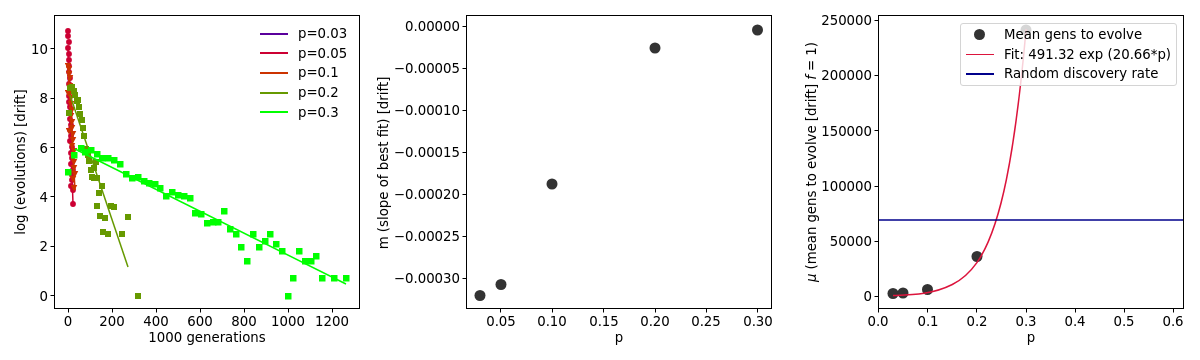
<!DOCTYPE html>
<html lang="en">
<head>
<meta charset="utf-8">
<title>Drift evolution rates</title>
<style>
:root {
  --ink: #000;
  --paper: #fff;
  --p003: #5a009c;
  --p005: #cc0033;
  --p01: #cc3300;
  --p02: #669900;
  --p03: #00ff00;
  --mean: #333;
  --fit: #dc143c;
  --random: #00008b;
}
* { box-sizing: border-box; }
html, body { margin: 0; background: var(--paper); }
body {
  width: 1200px; height: 360px; overflow: hidden;
  font: 13.3px/1 "DejaVu Sans", sans-serif; color: var(--ink);
}
.figure { display: grid; grid-template-columns: 372px 418px 410px; height: 360px; }
.panel { position: relative; margin: 0; }
.panel svg { display: block; width: 100%; height: 360px; }
text { font-size: 13.3px; fill: var(--ink); }
.middle { text-anchor: middle; }
.end { text-anchor: end; }
.italic { font-style: italic; }
.frame, .ticks { fill: none; stroke: var(--ink); stroke-width: 1; }
.line { fill: none; stroke-width: 1.5; }
.points { fill: none; stroke: none; }
.points-005 { marker: url(#dot-005); }
.points-01 { marker: url(#triangle-01); }
.points-02 { marker: url(#square-02); }
.points-03 { marker: url(#square-03); }
.means circle { fill: var(--mean); r: 5.5px; }
.legend { position: absolute; margin: 0; padding: 0; list-style: none; }
.legend li { display: flex; align-items: center; height: 19.6px; white-space: nowrap; }
.key { flex: none; width: 28px; height: 2px; margin-right: 10px; background: var(--tone); }
.key.dot { width: 11px; height: 11px; margin: 0 19px 0 8px; border-radius: 50%; }
.legend-series { left: 260px; top: 24px; }
.legend-fit {
  left: 170px; top: 23px; width: 217px; height: 63px; padding: 1px 0 0 5px;
  background: rgba(255,255,255,.8); border: 1px solid #d4d4d4; border-radius: 3px;
}
.legend-fit .key:not(.dot) { height: 1.5px; }
</style>
</head>
<body>
<main class="figure">

<figure class="panel">
<svg viewBox="0 0 372 360">
  <defs>
    <marker id="dot-005" markerUnits="userSpaceOnUse" markerWidth="6" markerHeight="6" refX="3" refY="3"><circle cx="3" cy="3" r="2.9" fill="var(--p005)"/></marker>
    <marker id="triangle-01" markerUnits="userSpaceOnUse" markerWidth="7" markerHeight="7" refX="3.5" refY="3.5"><path d="M0 0H7L3.5 7Z" fill="var(--p01)"/></marker>
    <marker id="square-02" markerUnits="userSpaceOnUse" markerWidth="6" markerHeight="6" refX="3" refY="3"><rect width="6" height="6" fill="var(--p02)"/></marker>
    <marker id="square-03" markerUnits="userSpaceOnUse" markerWidth="7" markerHeight="7" refX="3.5" refY="3.5"><rect width="7" height="7" fill="var(--p03)"/></marker>
  </defs>
  <g class="series">
    <path class="line" stroke="var(--p003)" d="M68 66L72 180"/>
    <path class="line" stroke="var(--p005)" d="M68 48L73 204"/>
    <polyline class="points points-005" points="68,31 68,36 69,42 68,48 69,54 69,60 69,66 69,72 70,78 69,84 70,90 69,96 69,102 70,107 70,113 70,119 71,125 70,130 71,136 70,141 72,147 71,153 72,158 71,164 73,170 72,175 72,180 71,186 73,190 73,204"/>
    <path class="line" stroke="var(--p01)" d="M68 66L75 190"/>
    <polyline class="points points-01" points="68,66 69,69 69,74 70,78 68,93 70,86 71,92 71,98 71,104 72,110 71,116 72,122 69,131 72,128 73,134 73,140 72,146 74,151 73,157 74,162 74,168 75,174 73,179 74,188"/>
    <path class="line" stroke="var(--p02)" d="M70 95L128 267"/>
    <polyline class="points points-02" points="69,113 70,88 72,87 74,91 75,95 77,101 78,100 79,107 80,114 82,120 83,128 84,136 86,149 88,155 89,161 91,170 92,177 94,178 94,168 96,162 97,178 99,193 102,186 97,206 100,216 103,232 105,218 108,234 111,206 114,207 122,234 128,217 138,296"/>
    <path class="line" stroke="var(--p03)" d="M75 149L346 284"/>
    <polyline class="points points-03" points="68,172 74,155 81,148 85,152 91,150 97,154 102,158 108,158 114,160 120,164 126,174 132,178 138,177 144,181 149,183 155,184 160,188 166,196 172,192 178,195 184,196 190,198 195,213 201,214 207,223 213,222 218,222 224,211 230,229 236,234 241,247 247,261 253,234 259,247 265,241 270,234 276,244 282,251 288,296 293,278 299,251 305,261 311,261 316,256 322,278 334,278 346,278"/>
  </g>
  <rect class="frame" x="54.5" y="15.5" width="305" height="293"/>
  <path class="ticks" d="M68.5 309v3.5M112.5 309v3.5M156.5 309v3.5M200.5 309v3.5M244.5 309v3.5M288.5 309v3.5M332.5 309v3.5M54 295.5h-3.5M54 246.5h-3.5M54 196.5h-3.5M54 147.5h-3.5M54 98.5h-3.5M54 48.5h-3.5"/>
  <g class="middle">
    <text x="68" y="326">0</text><text x="112" y="326">200</text><text x="156" y="326">400</text><text x="200" y="326">600</text><text x="244" y="326">800</text><text x="288" y="326">1000</text><text x="332" y="326">1200</text>
    <text x="207" y="342">1000 generations</text>
    <text transform="translate(25 162) rotate(-90)">log (evolutions) [drift]</text>
  </g>
  <g class="end">
    <text x="48" y="301">0</text><text x="48" y="251">2</text><text x="48" y="202">4</text><text x="48" y="153">6</text><text x="48" y="103">8</text><text x="48" y="54">10</text>
  </g>
</svg>
<ul class="legend legend-series">
  <li><span class="key" style="--tone:var(--p003)"></span>p=0.03</li>
  <li><span class="key" style="--tone:var(--p005)"></span>p=0.05</li>
  <li><span class="key" style="--tone:var(--p01)"></span>p=0.1</li>
  <li><span class="key" style="--tone:var(--p02)"></span>p=0.2</li>
  <li><span class="key" style="--tone:var(--p03)"></span>p=0.3</li>
</ul>
</figure>

<figure class="panel">
<svg viewBox="372 0 418 360">
  <g class="means">
    <circle cx="480" cy="295.5" r="5.5"/><circle cx="501" cy="284.5" r="5.5"/><circle cx="552" cy="184" r="5.5"/><circle cx="655" cy="48" r="5.5"/><circle cx="757.5" cy="30" r="5.5"/>
  </g>
  <rect class="frame" x="466.5" y="15.5" width="305" height="293"/>
  <path class="ticks" d="M500.5 309v3.5M552.5 309v3.5M603.5 309v3.5M655.5 309v3.5M706.5 309v3.5M757.5 309v3.5M466 26.5h-3.5M466 68.5h-3.5M466 110.5h-3.5M466 152.5h-3.5M466 194.5h-3.5M466 236.5h-3.5M466 278.5h-3.5"/>
  <g class="middle">
    <text x="501" y="326">0.05</text><text x="552" y="326">0.10</text><text x="604" y="326">0.15</text><text x="655" y="326">0.20</text><text x="706" y="326">0.25</text><text x="758" y="326">0.30</text>
    <text x="619" y="342">p</text>
    <text transform="translate(388 163) rotate(-90)">m (slope of best fit) [drift]</text>
  </g>
  <g class="end">
    <text x="460" y="31">0.00000</text><text x="460" y="73">−0.00005</text><text x="460" y="115">−0.00010</text><text x="460" y="157">−0.00015</text><text x="460" y="199">−0.00020</text><text x="460" y="241">−0.00025</text><text x="460" y="283">−0.00030</text>
  </g>
</svg>
</figure>

<figure class="panel">
<svg viewBox="790 0 410 360">
  <g class="means">
    <circle cx="893" cy="293.5" r="5.5"/><circle cx="903" cy="293" r="5.5"/><circle cx="927.5" cy="289.5" r="5.5"/><circle cx="977" cy="256.5" r="5.5"/><circle cx="1026" cy="30" r="5.5"/>
  </g>
  <path class="line" stroke="var(--fit)" stroke-width="1.3" d="M893 295.5C913 294.7 932.6 294.4 952.3 284.5C960.5 280.4 968.7 274.2 976.9 262.6C986.7 248.7 996.6 227.6 1006.4 179.5C1013 147 1019.5 103 1026.1 29.2"/>
  <path class="line" stroke="var(--random)" d="M879 220H1183"/>
  <rect class="frame" x="878.5" y="15.5" width="305" height="293"/>
  <path class="ticks" d="M878.5 309v3.5M927.5 309v3.5M976.5 309v3.5M1026.5 309v3.5M1075.5 309v3.5M1124.5 309v3.5M1173.5 309v3.5M878 296.5h-3.5M878 241.5h-3.5M878 186.5h-3.5M878 130.5h-3.5M878 75.5h-3.5M878 20.5h-3.5"/>
  <g class="middle">
    <text x="878" y="326">0.0</text><text x="928" y="326">0.1</text><text x="977" y="326">0.2</text><text x="1026" y="326">0.3</text><text x="1075" y="326">0.4</text><text x="1124" y="326">0.5</text><text x="1173" y="326">0.6</text>
    <text x="1031" y="342">p</text>
    <text transform="translate(816 162) rotate(-90)" textLength="240"><tspan class="italic">μ</tspan> (mean gens to evolve [drift] <tspan class="italic">f</tspan> = 1)</text>
  </g>
  <g class="end">
    <text x="872" y="301">0</text><text x="872" y="246">50000</text><text x="872" y="191">100000</text><text x="872" y="136">150000</text><text x="872" y="80">200000</text><text x="872" y="25">250000</text>
  </g>
</svg>
<ul class="legend legend-fit">
  <li><span class="key dot" style="--tone:var(--mean)"></span>Mean gens to evolve</li>
  <li><span class="key" style="--tone:var(--fit)"></span>Fit: 491.32 exp (20.66*p)</li>
  <li><span class="key" style="--tone:var(--random)"></span>Random discovery rate</li>
</ul>
</figure>

</main>
</body>
</html>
══════
Your task is to copy every line of the entries that contains the string "viewBox".

<svg viewBox="0 0 372 360">
<svg viewBox="372 0 418 360">
<svg viewBox="790 0 410 360">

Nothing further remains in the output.